**** Dataset extract
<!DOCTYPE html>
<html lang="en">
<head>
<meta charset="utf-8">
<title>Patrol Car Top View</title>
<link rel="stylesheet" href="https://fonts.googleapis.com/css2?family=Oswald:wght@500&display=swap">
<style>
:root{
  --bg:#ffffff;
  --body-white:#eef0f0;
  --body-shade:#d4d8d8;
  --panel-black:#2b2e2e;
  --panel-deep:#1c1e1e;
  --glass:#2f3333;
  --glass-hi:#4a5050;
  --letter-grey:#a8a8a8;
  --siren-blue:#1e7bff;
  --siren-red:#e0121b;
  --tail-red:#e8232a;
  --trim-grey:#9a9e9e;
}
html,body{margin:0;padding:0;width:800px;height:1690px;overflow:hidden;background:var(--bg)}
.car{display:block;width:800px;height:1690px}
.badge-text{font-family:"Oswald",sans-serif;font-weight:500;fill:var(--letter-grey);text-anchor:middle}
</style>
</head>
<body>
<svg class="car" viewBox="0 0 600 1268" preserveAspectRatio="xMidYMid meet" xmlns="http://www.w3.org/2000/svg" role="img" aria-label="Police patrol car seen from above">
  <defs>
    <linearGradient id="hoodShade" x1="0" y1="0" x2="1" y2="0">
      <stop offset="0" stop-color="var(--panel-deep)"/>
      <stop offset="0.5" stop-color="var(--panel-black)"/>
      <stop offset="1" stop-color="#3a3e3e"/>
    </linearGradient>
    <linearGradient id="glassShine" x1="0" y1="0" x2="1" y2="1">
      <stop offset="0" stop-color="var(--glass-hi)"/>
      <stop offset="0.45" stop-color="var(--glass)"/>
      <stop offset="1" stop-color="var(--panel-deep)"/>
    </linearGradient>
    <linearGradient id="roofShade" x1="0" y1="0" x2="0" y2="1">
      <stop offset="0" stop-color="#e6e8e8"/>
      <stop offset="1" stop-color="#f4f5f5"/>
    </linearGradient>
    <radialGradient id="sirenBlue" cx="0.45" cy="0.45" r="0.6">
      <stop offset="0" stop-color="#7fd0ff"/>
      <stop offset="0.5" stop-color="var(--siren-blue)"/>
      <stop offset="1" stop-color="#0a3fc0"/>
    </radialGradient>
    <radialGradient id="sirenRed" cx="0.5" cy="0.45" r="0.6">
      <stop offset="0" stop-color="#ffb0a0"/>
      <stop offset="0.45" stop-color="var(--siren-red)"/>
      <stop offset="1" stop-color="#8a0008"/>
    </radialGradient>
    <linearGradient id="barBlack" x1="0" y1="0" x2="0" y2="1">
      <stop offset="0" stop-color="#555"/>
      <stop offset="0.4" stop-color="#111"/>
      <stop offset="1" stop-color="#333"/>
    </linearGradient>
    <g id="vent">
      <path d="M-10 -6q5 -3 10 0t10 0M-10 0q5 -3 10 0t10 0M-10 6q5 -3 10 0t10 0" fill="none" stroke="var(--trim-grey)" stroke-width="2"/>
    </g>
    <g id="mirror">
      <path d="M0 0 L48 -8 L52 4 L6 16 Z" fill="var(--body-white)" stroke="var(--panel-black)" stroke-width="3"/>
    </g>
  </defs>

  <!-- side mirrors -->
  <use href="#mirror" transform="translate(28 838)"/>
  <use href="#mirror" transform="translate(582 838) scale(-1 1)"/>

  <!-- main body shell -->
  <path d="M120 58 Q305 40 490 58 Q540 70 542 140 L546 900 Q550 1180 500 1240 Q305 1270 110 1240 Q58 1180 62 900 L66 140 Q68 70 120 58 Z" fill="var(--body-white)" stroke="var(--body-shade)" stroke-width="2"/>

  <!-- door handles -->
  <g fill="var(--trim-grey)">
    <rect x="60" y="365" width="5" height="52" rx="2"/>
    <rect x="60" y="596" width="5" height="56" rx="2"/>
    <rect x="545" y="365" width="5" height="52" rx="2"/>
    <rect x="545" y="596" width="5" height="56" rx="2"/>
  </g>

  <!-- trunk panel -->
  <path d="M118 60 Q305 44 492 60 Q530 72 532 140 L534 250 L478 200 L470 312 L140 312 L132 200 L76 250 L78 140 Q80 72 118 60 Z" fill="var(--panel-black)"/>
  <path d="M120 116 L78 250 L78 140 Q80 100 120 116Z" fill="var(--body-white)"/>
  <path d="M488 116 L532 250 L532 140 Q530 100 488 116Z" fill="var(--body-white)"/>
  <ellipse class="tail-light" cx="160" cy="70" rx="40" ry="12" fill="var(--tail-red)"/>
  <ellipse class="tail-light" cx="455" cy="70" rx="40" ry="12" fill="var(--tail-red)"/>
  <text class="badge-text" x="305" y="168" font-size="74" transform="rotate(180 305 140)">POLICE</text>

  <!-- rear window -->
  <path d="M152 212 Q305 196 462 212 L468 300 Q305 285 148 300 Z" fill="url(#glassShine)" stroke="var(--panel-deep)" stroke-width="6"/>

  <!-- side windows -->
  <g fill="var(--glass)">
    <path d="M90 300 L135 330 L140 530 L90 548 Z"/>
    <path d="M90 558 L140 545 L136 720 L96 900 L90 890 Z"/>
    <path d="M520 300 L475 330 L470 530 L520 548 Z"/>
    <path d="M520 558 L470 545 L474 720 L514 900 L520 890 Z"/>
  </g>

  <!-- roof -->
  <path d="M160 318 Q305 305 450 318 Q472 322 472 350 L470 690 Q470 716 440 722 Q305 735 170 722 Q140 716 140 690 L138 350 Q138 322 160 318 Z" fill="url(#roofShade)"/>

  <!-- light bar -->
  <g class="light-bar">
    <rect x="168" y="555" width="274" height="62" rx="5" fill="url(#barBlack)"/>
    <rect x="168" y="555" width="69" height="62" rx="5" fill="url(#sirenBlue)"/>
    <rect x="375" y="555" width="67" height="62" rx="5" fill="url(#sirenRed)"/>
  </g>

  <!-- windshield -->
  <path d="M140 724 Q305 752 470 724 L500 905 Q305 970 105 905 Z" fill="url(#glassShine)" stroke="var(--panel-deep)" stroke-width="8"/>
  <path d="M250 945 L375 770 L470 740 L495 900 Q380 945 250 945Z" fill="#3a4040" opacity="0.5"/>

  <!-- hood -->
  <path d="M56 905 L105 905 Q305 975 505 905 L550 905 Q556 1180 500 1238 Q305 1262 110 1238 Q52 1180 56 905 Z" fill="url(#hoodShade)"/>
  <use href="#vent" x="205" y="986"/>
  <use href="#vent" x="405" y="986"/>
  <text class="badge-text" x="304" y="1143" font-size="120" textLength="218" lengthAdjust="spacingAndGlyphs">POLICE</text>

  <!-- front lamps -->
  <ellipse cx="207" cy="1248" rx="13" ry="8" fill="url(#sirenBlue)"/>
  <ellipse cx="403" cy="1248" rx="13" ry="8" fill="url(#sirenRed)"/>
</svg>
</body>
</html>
********
**** Dataset extract
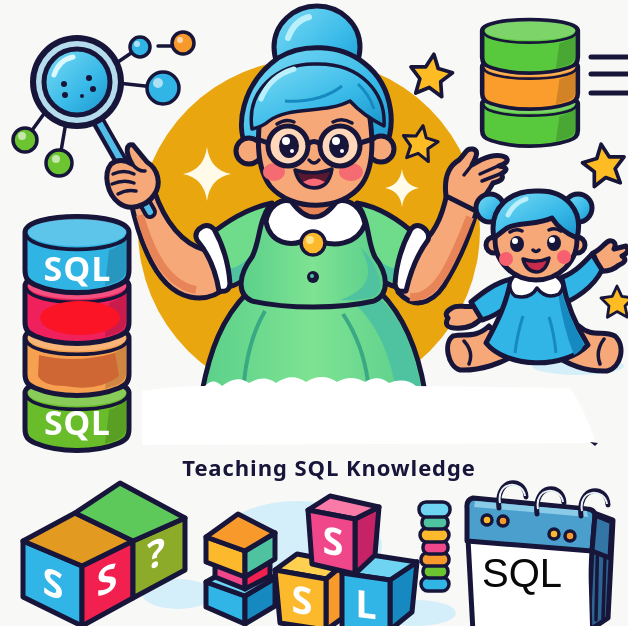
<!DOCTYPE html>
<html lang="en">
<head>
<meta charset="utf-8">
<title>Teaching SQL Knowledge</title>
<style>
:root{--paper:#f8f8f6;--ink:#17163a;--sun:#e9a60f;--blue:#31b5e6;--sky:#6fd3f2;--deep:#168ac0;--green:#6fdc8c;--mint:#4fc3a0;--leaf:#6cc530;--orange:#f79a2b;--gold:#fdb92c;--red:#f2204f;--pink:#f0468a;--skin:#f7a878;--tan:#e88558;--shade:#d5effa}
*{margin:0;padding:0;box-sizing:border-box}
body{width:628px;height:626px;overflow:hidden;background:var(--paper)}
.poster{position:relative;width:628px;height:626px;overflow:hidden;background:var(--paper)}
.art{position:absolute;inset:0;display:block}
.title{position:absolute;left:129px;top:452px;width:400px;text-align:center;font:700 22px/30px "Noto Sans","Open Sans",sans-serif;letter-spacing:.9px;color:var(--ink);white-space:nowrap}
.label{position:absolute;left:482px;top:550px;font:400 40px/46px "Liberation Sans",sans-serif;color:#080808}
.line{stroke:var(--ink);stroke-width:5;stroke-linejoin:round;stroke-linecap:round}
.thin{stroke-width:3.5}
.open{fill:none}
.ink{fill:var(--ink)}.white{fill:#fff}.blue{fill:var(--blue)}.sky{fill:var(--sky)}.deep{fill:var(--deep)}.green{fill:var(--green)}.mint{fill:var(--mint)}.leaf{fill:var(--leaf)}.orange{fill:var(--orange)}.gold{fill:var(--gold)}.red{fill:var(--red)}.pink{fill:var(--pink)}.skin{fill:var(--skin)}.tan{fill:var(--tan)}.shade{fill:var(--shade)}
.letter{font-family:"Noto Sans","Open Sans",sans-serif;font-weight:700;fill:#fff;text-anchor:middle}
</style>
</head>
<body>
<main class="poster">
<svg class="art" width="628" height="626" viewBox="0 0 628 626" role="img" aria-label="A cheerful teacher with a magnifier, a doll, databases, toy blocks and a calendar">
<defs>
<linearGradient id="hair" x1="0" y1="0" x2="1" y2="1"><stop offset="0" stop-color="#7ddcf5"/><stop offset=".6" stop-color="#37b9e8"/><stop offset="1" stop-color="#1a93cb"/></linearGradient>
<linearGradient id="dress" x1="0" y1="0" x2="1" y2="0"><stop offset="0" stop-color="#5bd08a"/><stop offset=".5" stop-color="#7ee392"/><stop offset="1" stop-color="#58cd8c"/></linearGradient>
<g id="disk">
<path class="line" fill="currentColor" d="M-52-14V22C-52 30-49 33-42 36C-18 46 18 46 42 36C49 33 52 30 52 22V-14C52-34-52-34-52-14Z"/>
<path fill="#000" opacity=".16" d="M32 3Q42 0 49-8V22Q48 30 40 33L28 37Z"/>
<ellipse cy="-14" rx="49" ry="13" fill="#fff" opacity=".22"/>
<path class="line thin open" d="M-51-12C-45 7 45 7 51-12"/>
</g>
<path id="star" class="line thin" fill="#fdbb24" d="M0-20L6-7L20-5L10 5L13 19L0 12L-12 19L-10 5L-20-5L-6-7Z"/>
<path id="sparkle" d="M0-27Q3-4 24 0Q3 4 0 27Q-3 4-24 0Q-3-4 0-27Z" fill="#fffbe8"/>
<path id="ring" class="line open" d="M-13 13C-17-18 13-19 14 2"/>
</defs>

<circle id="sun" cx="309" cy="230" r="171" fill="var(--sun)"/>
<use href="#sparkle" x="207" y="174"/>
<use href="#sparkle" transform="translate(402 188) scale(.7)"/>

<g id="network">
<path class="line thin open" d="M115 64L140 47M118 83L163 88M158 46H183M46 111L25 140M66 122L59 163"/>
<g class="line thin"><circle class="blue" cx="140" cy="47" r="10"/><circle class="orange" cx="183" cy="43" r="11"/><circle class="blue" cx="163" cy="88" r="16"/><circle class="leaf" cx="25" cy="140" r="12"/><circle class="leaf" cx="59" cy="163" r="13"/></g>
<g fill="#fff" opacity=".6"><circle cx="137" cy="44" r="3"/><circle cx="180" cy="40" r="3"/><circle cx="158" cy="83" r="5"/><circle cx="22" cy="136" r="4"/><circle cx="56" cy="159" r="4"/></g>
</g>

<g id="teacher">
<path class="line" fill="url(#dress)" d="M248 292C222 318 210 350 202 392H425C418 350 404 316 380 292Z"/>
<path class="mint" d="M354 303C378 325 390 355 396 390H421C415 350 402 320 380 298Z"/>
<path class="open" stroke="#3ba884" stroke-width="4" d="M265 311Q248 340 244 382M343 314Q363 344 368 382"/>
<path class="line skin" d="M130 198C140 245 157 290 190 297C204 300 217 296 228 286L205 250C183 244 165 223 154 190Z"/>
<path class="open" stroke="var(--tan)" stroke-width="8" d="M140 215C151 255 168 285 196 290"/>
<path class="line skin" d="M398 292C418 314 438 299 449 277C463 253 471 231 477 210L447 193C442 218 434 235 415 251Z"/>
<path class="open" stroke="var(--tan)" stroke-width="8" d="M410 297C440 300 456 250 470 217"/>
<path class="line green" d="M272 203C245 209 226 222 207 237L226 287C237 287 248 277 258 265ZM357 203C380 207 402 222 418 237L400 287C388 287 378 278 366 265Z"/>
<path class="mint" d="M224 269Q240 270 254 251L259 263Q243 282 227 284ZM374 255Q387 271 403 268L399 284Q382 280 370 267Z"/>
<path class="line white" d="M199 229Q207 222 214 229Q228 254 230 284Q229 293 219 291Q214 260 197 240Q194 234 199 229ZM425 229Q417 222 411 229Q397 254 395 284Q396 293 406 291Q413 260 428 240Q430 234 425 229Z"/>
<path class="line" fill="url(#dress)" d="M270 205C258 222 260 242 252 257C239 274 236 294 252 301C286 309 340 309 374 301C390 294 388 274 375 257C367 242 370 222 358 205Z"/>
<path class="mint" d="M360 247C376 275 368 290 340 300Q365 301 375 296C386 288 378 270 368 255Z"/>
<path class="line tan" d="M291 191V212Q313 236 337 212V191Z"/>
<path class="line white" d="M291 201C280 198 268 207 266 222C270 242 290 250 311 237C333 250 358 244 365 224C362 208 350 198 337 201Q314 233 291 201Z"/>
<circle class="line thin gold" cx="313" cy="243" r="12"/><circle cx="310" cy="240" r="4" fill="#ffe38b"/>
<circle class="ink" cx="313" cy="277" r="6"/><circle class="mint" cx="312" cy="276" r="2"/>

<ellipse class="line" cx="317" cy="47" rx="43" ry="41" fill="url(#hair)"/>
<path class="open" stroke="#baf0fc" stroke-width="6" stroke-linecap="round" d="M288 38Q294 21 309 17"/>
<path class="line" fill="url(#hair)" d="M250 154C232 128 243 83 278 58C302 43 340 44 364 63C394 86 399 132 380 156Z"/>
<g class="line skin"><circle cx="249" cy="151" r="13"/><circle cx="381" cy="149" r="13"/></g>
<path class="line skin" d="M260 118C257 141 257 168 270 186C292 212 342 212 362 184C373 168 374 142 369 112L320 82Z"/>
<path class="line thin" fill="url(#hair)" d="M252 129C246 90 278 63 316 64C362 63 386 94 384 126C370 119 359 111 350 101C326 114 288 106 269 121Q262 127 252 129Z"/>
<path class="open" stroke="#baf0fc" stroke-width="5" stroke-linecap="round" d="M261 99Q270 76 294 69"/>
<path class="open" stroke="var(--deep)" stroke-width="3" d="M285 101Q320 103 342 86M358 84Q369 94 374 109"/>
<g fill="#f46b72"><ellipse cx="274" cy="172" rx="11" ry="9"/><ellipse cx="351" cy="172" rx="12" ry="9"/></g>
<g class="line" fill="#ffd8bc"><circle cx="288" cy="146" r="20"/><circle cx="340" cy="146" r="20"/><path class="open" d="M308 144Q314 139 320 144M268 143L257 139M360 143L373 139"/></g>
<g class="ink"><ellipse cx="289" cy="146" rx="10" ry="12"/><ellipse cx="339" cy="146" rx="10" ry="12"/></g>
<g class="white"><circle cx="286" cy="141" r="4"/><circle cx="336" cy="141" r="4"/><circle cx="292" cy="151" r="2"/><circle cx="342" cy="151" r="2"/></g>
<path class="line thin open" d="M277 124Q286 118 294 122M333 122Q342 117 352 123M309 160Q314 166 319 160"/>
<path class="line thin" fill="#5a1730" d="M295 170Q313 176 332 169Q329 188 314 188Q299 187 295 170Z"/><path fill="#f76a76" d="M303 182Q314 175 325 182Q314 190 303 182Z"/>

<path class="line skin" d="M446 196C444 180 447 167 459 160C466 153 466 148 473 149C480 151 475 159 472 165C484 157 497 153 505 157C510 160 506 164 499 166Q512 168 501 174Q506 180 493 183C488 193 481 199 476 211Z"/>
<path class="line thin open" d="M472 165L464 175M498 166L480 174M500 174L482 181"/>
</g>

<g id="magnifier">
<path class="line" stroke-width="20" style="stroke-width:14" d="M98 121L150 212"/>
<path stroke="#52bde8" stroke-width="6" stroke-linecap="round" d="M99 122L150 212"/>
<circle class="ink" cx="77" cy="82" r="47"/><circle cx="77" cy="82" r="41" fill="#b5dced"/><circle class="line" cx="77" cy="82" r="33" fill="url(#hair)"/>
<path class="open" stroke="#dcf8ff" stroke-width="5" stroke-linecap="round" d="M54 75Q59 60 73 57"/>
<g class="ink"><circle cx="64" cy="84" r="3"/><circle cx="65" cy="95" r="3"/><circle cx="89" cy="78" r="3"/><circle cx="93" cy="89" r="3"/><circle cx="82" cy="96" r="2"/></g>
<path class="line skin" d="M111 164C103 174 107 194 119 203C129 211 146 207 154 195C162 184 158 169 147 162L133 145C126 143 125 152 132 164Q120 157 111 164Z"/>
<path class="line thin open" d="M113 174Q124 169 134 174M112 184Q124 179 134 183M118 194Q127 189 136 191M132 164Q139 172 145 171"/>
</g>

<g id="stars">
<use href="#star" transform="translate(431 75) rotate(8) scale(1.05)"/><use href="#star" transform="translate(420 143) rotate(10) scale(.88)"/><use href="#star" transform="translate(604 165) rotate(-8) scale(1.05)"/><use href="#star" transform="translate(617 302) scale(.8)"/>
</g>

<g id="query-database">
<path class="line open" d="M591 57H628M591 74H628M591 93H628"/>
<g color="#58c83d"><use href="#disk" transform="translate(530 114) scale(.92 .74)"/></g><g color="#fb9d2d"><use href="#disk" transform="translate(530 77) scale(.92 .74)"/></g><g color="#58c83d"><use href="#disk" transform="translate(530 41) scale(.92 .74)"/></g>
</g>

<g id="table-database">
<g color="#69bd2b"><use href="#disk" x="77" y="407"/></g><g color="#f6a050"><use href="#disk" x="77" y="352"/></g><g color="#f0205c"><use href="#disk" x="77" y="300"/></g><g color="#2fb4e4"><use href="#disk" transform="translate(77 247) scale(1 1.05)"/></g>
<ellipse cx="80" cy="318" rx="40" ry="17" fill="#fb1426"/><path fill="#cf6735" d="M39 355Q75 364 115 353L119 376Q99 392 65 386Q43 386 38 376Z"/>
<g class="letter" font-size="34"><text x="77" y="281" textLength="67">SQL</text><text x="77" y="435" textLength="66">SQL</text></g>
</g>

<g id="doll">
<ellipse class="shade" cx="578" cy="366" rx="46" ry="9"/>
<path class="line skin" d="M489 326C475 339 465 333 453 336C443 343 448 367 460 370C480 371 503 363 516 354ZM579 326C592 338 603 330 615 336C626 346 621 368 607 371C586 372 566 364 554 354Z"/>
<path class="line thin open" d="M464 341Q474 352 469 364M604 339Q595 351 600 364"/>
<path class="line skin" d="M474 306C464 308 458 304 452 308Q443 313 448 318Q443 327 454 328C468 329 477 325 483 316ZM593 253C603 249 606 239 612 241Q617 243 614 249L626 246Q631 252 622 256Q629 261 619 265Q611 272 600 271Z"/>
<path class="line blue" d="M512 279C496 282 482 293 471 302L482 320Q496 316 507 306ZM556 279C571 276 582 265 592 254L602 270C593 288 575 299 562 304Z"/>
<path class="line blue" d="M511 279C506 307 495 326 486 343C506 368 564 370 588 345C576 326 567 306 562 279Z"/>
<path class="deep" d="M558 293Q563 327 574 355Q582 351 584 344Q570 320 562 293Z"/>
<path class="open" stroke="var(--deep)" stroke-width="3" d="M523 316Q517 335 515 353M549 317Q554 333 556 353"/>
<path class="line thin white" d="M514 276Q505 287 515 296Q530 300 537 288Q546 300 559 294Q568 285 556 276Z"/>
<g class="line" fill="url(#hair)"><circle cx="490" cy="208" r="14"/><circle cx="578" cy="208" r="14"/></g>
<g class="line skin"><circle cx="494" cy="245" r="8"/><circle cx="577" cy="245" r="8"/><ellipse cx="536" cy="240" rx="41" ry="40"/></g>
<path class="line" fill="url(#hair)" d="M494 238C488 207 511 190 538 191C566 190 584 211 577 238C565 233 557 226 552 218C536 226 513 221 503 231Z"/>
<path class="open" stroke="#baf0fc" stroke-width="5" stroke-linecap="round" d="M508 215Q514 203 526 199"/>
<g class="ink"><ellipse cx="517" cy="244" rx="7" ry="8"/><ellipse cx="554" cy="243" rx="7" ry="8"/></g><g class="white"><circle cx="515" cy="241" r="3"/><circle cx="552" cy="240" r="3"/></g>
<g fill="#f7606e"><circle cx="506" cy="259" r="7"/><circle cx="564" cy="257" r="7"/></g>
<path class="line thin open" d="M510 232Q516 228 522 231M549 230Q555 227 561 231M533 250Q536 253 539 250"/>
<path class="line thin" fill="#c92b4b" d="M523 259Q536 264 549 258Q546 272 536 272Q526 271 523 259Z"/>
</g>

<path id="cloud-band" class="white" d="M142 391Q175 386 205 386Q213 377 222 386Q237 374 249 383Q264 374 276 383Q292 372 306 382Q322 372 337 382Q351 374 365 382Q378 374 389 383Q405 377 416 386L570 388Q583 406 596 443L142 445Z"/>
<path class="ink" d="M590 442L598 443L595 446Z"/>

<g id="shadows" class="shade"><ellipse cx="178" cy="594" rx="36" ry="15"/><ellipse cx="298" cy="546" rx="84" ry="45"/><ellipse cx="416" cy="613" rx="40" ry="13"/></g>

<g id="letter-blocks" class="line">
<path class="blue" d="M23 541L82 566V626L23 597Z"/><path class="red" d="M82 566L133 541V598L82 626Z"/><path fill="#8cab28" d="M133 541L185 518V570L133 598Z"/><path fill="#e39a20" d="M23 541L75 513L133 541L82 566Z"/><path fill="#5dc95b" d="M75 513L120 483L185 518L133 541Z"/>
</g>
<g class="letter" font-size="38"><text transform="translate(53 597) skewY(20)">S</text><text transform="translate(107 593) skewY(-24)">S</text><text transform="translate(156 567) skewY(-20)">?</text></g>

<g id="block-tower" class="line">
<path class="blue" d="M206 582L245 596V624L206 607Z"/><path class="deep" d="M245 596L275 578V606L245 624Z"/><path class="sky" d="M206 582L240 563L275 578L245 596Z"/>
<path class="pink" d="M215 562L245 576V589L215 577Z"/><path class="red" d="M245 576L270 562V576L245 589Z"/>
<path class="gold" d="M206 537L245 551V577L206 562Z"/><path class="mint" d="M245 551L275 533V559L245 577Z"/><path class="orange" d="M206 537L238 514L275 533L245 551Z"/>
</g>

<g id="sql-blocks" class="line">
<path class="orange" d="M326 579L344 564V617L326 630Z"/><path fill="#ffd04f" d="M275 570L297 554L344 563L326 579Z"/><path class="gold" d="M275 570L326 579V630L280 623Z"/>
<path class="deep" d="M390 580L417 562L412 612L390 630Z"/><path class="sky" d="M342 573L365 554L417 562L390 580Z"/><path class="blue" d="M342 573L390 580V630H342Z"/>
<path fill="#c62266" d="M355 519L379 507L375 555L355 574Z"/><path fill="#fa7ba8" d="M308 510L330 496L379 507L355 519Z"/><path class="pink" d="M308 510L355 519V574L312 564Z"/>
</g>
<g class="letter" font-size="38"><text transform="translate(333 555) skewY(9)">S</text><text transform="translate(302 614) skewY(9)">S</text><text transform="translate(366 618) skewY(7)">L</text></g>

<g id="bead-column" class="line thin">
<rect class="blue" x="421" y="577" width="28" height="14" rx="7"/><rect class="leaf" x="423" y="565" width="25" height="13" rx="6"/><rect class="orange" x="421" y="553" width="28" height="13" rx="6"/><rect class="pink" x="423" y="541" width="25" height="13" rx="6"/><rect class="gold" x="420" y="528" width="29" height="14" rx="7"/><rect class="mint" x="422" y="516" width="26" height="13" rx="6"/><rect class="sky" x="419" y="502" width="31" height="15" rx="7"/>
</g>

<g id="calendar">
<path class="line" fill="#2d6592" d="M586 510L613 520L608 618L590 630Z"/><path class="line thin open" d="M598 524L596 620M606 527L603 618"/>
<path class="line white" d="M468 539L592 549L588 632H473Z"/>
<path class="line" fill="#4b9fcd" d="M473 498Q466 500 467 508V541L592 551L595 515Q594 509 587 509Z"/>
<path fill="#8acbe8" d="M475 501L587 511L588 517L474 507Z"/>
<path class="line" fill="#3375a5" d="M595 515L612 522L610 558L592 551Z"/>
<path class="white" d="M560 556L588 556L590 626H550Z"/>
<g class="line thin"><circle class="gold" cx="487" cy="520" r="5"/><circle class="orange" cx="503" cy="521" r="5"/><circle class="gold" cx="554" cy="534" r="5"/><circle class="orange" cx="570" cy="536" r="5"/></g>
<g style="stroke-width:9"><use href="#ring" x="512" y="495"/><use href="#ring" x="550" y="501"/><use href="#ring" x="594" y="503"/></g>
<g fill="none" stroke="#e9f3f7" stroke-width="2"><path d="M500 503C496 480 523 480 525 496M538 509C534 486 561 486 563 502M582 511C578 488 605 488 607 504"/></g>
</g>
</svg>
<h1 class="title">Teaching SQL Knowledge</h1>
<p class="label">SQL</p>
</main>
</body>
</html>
********
## Problem to solve:
Please state how many lines of the material contain the word "padding", giving the number alone.

## Answer to the problem:
2